For Teachers & Parents
Sound Choices is an educational program designed to teach children about hearing conservation, the hazards of loud sound, and the long-term effects of exposure to loud sound. Although the definition of “noise” may be interpreted on a personal basis, it can be described very simply as unwanted sound. Unwanted sound, or noise, can result in hearing loss, which is known as noise-induced hearing loss. Noise-induced hearing loss (NIHL) can be instantaneous and caused by just one single exposure to a very loud sound or NIHL can be caused by cumulative exposure to loud sounds, which gradually builds over time to cause the hearing loss. So even though hearing loss is not present in the childhood years, NIHL may be evidenced early in adulthood. This is true for today’s children more than it was in previous generations. Any reduction in the overall lifetime noise “dose” will be good for hearing in later years.
According to the National Center of Disease Statistics, 5.2 million children between the ages of 6-19 years have hearing loss directly related to noise exposure. With the ever growing popularity of personal music players, video games, and noisy electronic toys and devices, today’s children are being exposed to louder sound levels than previous generations. Many current listening devices use an earphone worn in the ear, making it more difficult for authority figures such as parents and teachers to monitor the true listening level of the device being used.
Although permanent, noise-induced hearing loss (NIHL) is also 100% preventable. Just as we teach our children about other health and safety issues (like wearing bike helmets, using sunscreen, eating healthy food), we should also address hearing wellness. Unlike other health issues, NIHL is generally invisible.
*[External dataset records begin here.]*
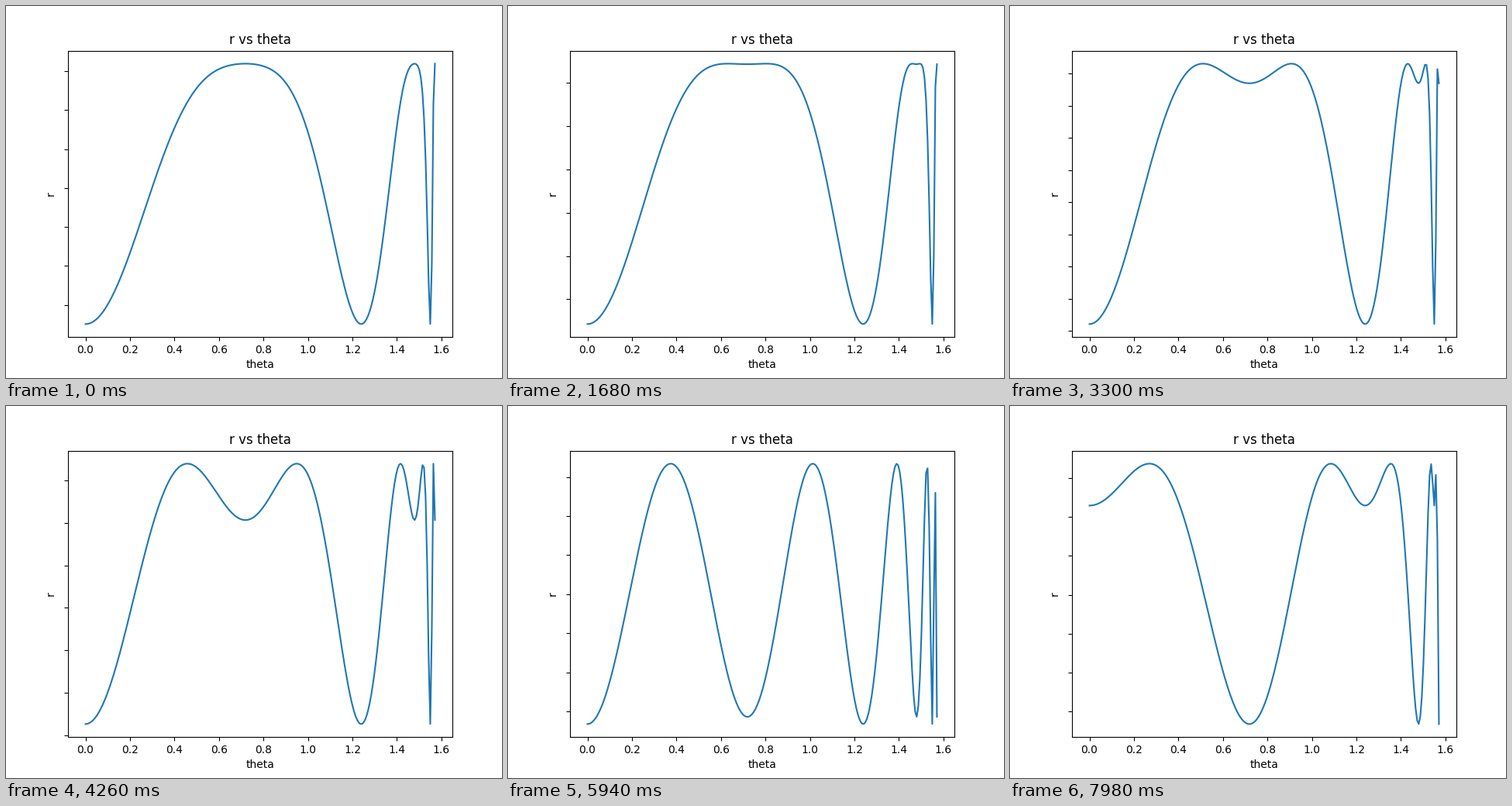
Animation of 640x480 px, one loop 8 s. Source, as a matplotlib script:

```python
import numpy as np
import matplotlib.pyplot as plt
from matplotlib.animation import FuncAnimation
from matplotlib.ticker import NullFormatter

FRAMES = 134
LOOP_MS = 8000
STEP = 0.06        # seconds of motion per drawn frame
SOFT = 0.00464     # keeps the chirp finite at a right angle

theta = np.linspace(0, np.pi / 2, 226)

# Chirp that speeds up towards pi/2, counted in half-turns
stretch = np.arcsinh(np.sin(theta) / np.hypot(np.cos(theta), SOFT))
wave = np.cos(np.pi * (0.6487 * stretch + 0.678 * theta))


def radius(t):
    peak = 0.213 * (t - 5.973)
    drop = 0.455 * (t - 4.59) ** 2
    return 3.285 * wave * (2 * peak - wave) - drop


fig, ax = plt.subplots(figsize=(6.4, 4.8), dpi=100)
line, = ax.plot(theta, radius(0))
ax.set_title("r vs theta")
ax.set_xlabel("theta")
ax.set_ylabel("r")
ax.yaxis.set_major_formatter(NullFormatter())


def update(i):
    line.set_ydata(radius(i * STEP))
    ax.relim()
    ax.autoscale_view()
    return line,


anim = FuncAnimation(fig, update, frames=FRAMES, interval=LOOP_MS / FRAMES,
                     init_func=lambda: update(0), repeat=True, repeat_delay=0)
plt.show()
```
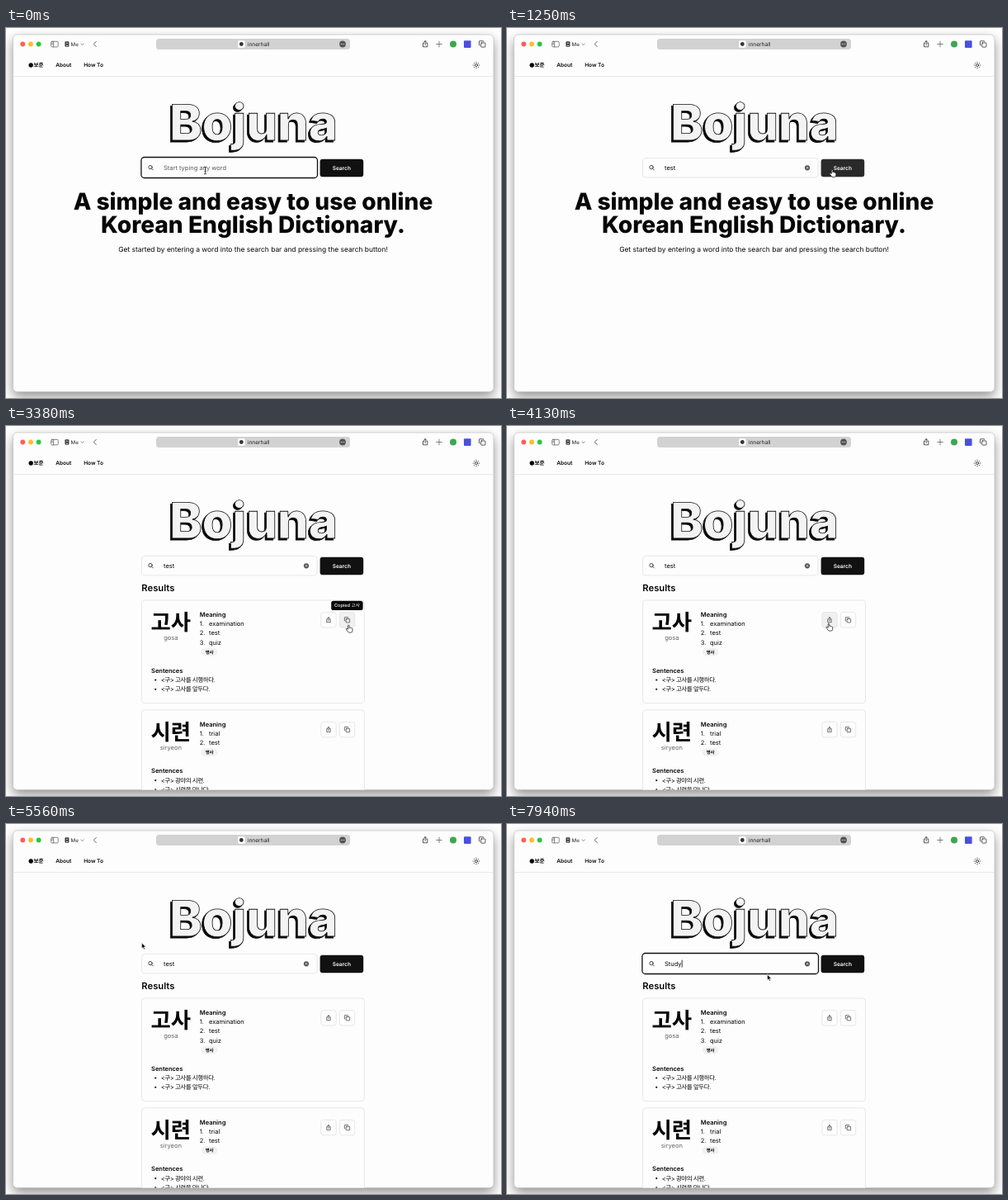
Write an HTML page that moves like this. It is 600 px wide and 448 px high and loops after 8 s.

```html
<!DOCTYPE html>
<html lang="ko">
<head>
<meta charset="utf-8">
<title>Dictionary search</title>
<style>
html, body { margin: 0; width: 100%; height: 100%; overflow: hidden; background: #fff; }
svg { display: block; width: 600px; height: 448px; font: 7.5px Inter, 'Noto Sans CJK KR', 'Noto Sans CJK', sans-serif; fill: #060607; text-rendering: geometricPrecision; }
text { white-space: pre; }
.b { font-weight: 600; }
.nav { font-size: 6.5625px; font-weight: 600; }
.mid { text-anchor: middle; }
.line { fill: none; stroke: #222; stroke-width: 2; stroke-linecap: round; stroke-linejoin: round; }
.bar { stroke: #666; }
.box { fill: #fdfdfd; stroke: #e2e2e2; stroke-width: .8; }
.tip { font-size: 5.625px; font-weight: 500; fill: #fff; text-anchor: middle; }
.h1 { font-size: 28.125px; font-weight: 800; text-anchor: middle; }
.logo { font-size: 60px; font-weight: 800; letter-spacing: -.005em; text-anchor: middle; stroke: #111; stroke-width: .8; }
.word { font-size: 26.4px; font-weight: 700; }
.ko { letter-spacing: -.46px; }
</style>
</head>
<body>
<svg viewBox="0 0 600 448">
  <defs>
    <clipPath id="win"><rect x="8.5" y="8" width="582.5" height="432.5" rx="5"/></clipPath>
    <g id="share" class="line"><path d="M8 9H5v12h14V9h-3M12 15V2M8 6l4-4 4 4"/></g>
    <g id="copy" class="line"><rect x="8" y="8" width="14" height="14" rx="2"/><path d="M4 16H3a1 1 0 0 1-1-1V3a1 1 0 0 1 1-1h12a1 1 0 0 1 1 1v1"/></g>
  </defs>
  <rect x="8.5" y="8" width="582.5" height="432.5" rx="5" fill="#fdfdfd" stroke="#bbb" stroke-width=".6" style="filter:drop-shadow(0 6px 7px rgba(0,0,0,.42))"/>

  <g clip-path="url(#win)">
    <!-- browser bar -->
    <circle cx="20.3" cy="19.5" r="2.9" fill="#ff5f57"/>
    <circle cx="30" cy="19.5" r="2.9" fill="#febc2e"/>
    <circle cx="39.6" cy="19.5" r="2.9" fill="#28c840"/>
    <g class="line bar" style="stroke-width:.8">
      <rect x="54.6" y="16.3" width="8.6" height="6.6" rx="1.2"/>
      <path d="M57.6 16.3v6.6M55.7 18h.8M55.7 19.5h.8M91 19l1.6 1.6L94.2 19"/>
      <path d="M109.3 16.4l-3.1 3.1 3.1 3.1" stroke="#333"/>
      <path d="M525 16.2v6.6M521.7 19.5h6.6"/>
    </g>
    <rect x="71.4" y="16.2" width="5" height="6.6" rx="1" fill="#444"/>
    <path d="M72.8 21.3h2.2M73 18.3h1.8" stroke="#fff" stroke-width=".8"/>
    <text x="78.6" y="21.8" font-size="6.2" font-weight="500" fill="#444">Me</text>
    <rect x="182" y="13" width="235" height="13" rx="3.5" fill="#d2d2d2"/>
    <rect x="281" y="15.2" width="8.6" height="8.6" rx="1.6" fill="#fff"/>
    <circle cx="285.3" cy="19.5" r="2.4" fill="#333"/>
    <text x="292.8" y="21.9" font-size="6.6" fill="#222">innerhall</text>
    <circle cx="408" cy="19.5" r="3.9" fill="#555"/>
    <path d="M406.2 19.5h.01M408 19.5h.01M409.8 19.5h.01" stroke="#eee" stroke-linecap="round"/>
    <use href="#share" transform="translate(503.6 14.8) scale(.38)"/>
    <circle cx="542" cy="19.5" r="4" fill="#3fa650"/>
    <rect x="555" y="15.3" width="8.6" height="8.6" rx="1" fill="#4b4fe0"/>
    <use href="#copy" transform="translate(572.8 15) scale(.37)"/>

    <!-- site header -->
    <circle cx="30.2" cy="45" r="2.7"/>
    <text class="nav" x="33.6" y="47.3">보준</text>
    <text class="nav" x="60.2" y="47.3">About</text>
    <text class="nav" x="94.2" y="47.3">How To</text>
    <g class="line" transform="translate(565.4 40.4) scale(.385)">
      <circle cx="12" cy="12" r="4"/>
      <path d="M12 2v2M12 20v2M2 12h2M20 12h2M5 5l1.4 1.4M17.6 17.6L19 19M5 19l1.4-1.4M17.6 6.4L19 5"/>
    </g>
    <path d="M8 58.5h583" stroke="#e4e4e4" stroke-width=".8"/>

    <text class="logo" x="297.8" y="138.2">Bojuna</text>
    <text class="logo" x="299.8" y="136.2" fill="#f3f3f3">Bojuna</text>

    <!-- search form -->
    <rect class="box" x="164.5" y="157.3" width="212.5" height="23.6" rx="3.5"/>
    <rect id="ring" x="163.9" y="156.5" width="213.6" height="25" rx="3.8" fill="#fdfdfd" stroke="#111" stroke-width="1.3"/>
    <g class="line" style="stroke-width:.8"><circle cx="175" cy="168.6" r="2.2"/><path d="M176.7 170.3l1.6 1.6"/></g>
    <rect id="mark" x="191" y="164" height="10" fill="#b3d7ff"/>
    <text id="hint" x="191" y="171.8" fill="#5c5c5f">Start typing any word</text>
    <text id="typed" x="191" y="171.8"></text>
    <rect id="caret" y="164.6" width=".8" height="9"/>
    <g id="clear"><circle cx="364" cy="169.3" r="3.1" fill="#555"/><path d="M362.8 168.1l2.4 2.4m0-2.4l-2.4 2.4" stroke="#fff" stroke-width=".7"/></g>
    <rect id="find" x="380.6" y="158.7" width="52.6" height="21.5" rx="3"/>
    <text class="nav mid" x="406.8" y="171.6" style="fill:#fff">Search</text>

    <g id="intro">
      <text class="h1" x="299.5" y="220">A simple and easy to use online</text>
      <text class="h1" x="299.5" y="248.1">Korean English Dictionary.</text>
      <text class="mid" x="299.5" y="270.7" font-size="8.4375">Get started by entering a word into the search bar and pressing the search button!</text>
    </g>
    <g id="results">
      <text class="b" x="164.3" y="199.8" font-size="11.25">Results</text>
      <g id="cards"></g>
      <g id="tipCopy"><rect x="394.2" y="211.7" width="38.4" height="11.4" rx="2.6"/><text class="tip" x="413.4" y="219.4">Copied 고사</text></g>
      <g id="tipShare"><rect x="371.8" y="211.7" width="38.6" height="11.4" rx="2.6"/><text class="tip" x="391.1" y="219.4">Copied link!</text></g>
    </g>
  </g>

  <g id="cursor">
    <path id="arrow" d="M0 0v7.2l1.7-1.5 1.1 2.5 1.3-.6-1.1-2.4h2.2z" stroke="#fff" stroke-width=".7"/>
    <path id="beam" d="M-1.5-4.4q1.5 0 1.5 1.2q0-1.2 1.5-1.2M0-3.2v6.4M-1.5 4.4q1.5 0 1.5-1.2q0 1.2 1.5 1.2M-1 1h2" fill="none" stroke="#222" stroke-width=".8"/>
    <path id="hand" d="M-1.2.8q0-.9.8-.9t.8.9v2.6l.4-.5q.8-.2 1.1.4q.9-.3 1.2.4q1.1-.2 1.2.8v2.2q0 2.2-2.2 2.2h-1.6q-1.2 0-1.9-1.1l-2.1-3q0-1 .9-.8l1.4 1z" fill="#fff" stroke="#111" stroke-width=".7"/>
  </g>
</svg>
<script>
const $ = id => document.getElementById(id);
const show = (id, on) => $(id).style.display = on ? '' : 'none';
const within = (t, a, b) => t >= a && t < b;

function card(y, word, roman, meanings, sentences) {
  const line = 11.25, low = y + (meanings.length - 3) * line;
  const button = (x, icon) => `<rect class="box" id="${icon}${y}" x="${x}" y="${y + 14.6}" width="18.4" height="18.4" rx="2.8"/>
    <use href="#${icon}" transform="translate(${x + 5.4} ${y + 20}) scale(.315)"/>`;
  return `<rect class="box" x="164.5" y="${y}" width="270" height="124.6" rx="3.8"/>
    <text class="word mid" x="199.7" y="${y + 36}">${word}</text>
    <text class="mid" x="199.8" y="${y + 48}" fill="#666">${roman}</text>
    <text class="b" x="234.8" y="${y + 20}">Meaning</text>` +
    meanings.map((m, i) => `<text x="234.8" y="${y + 31.2 + i * line}">${i + 1}.</text>
      <text x="246" y="${y + 31.2 + i * line}">${m}</text>`).join('') +
    `<rect x="236.8" y="${low + 57.7}" width="19.6" height="9.8" rx="4.9" fill="#f1f1f1"/>
    <text class="b mid" x="246.6" y="${low + 64.7}" font-size="5.4">명사</text>
    <text class="b" x="176" y="${low + 87.8}">Sentences</text>` +
    sentences.map((s, i) => `<circle cx="181.2" cy="${low + 96.5 + i * line}" r="1.1"/>
      <text class="ko" x="187.8" y="${low + 99.1 + i * line}">&lt;구&gt; ${s}</text>`).join('') +
    button(381.8, 'share') + button(404.3, 'copy');
}
$('cards').innerHTML =
  card(211, '고사', 'gosa', ['examination', 'test', 'quiz'], ['고사를 시행하다.', '고사를 앞두다.']) +
  card(343.8, '시련', 'siryeon', ['trial', 'test'], ['광야의 시련.', '시련을 만나다.']);

// pointer route: time, x, y
const route = [
  [0, 241.5, 172.5], [620, 241.5, 172.5], [800, 312, 180], [970, 400, 163], [1130, 394.5, 171.5],
  [2400, 394.5, 171.5], [2880, 415.7, 241.2], [3600, 415.7, 241.2], [3880, 390.4, 239.2],
  [4880, 390.4, 239.2], [5310, 164.4, 143.8], [5600, 164.4, 143.8], [5810, 217, 169.5],
  [7800, 217, 169.5], [7937, 315.4, 182], [8000, 315.4, 182]
];
function pointer(t) {
  const i = route.findIndex(p => p[0] > t), [a, x, y] = route[i - 1], [b, u, v] = route[i];
  const k = (t - a) / (b - a), e = k * k * (3 - 2 * k);
  return [x + (u - x) * e, y + (v - y) * e];
}

const keys = (word, times, t) => word.slice(0, times.filter(s => t >= s).length);

function draw(t) {
  const [x, y] = pointer(t);
  const over = (l, top, w, h) => within(x, l, l + w) && within(y, top, top + h);
  const focus = t < 1190 || t >= 6000, marked = within(t, 6190, 7000);
  const text = t < 7000 ? keys('test', [120, 380, 440, 560], t)
    : keys('Study', [7000, 7250, 7375, 7500, 7690], t);

  $('typed').textContent = text;
  const width = text ? $('typed').getComputedTextLength() : 0;
  $('mark').setAttribute('width', width);
  $('caret').setAttribute('x', 191.2 + width);
  show('ring', focus);
  show('mark', marked);
  show('caret', focus && text && !marked);
  show('hint', !text);
  show('clear', text);

  const found = t >= 1380;
  show('intro', !found);
  show('results', found);
  $('find').style.fill = over(381, 158, 52, 22) ? '#2a2a2b' : '#111';
  $('copy211').style.fill = over(404, 225, 19, 19) ? '#f0f0f0' : '';
  $('share211').style.fill = over(381, 225, 19, 19) ? '#f0f0f0' : '';
  show('tipCopy', within(t, 3180, 3690));
  show('tipShare', within(t, 4180, 4930));

  const hand = within(t, 1040, 1440) || within(t, 2930, 3620) || within(t, 3930, 4900);
  const beam = !hand && over(186, 157, 191, 24);
  show('hand', hand);
  show('beam', beam);
  show('arrow', !hand && !beam);
  show('cursor', !within(t, 120, 620) && !within(t, 7000, 7800));
  $('cursor').setAttribute('transform', `translate(${x} ${y})`);
}

function loop() {
  draw(performance.now() % 8000);
  requestAnimationFrame(loop);
}
loop();
</script>
</body>
</html>
```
There are no overt visible warning signs like blood, bruises, or pain. NIHL can, though, have a negative lifelong impact on academic achievement, employment, and social relationships.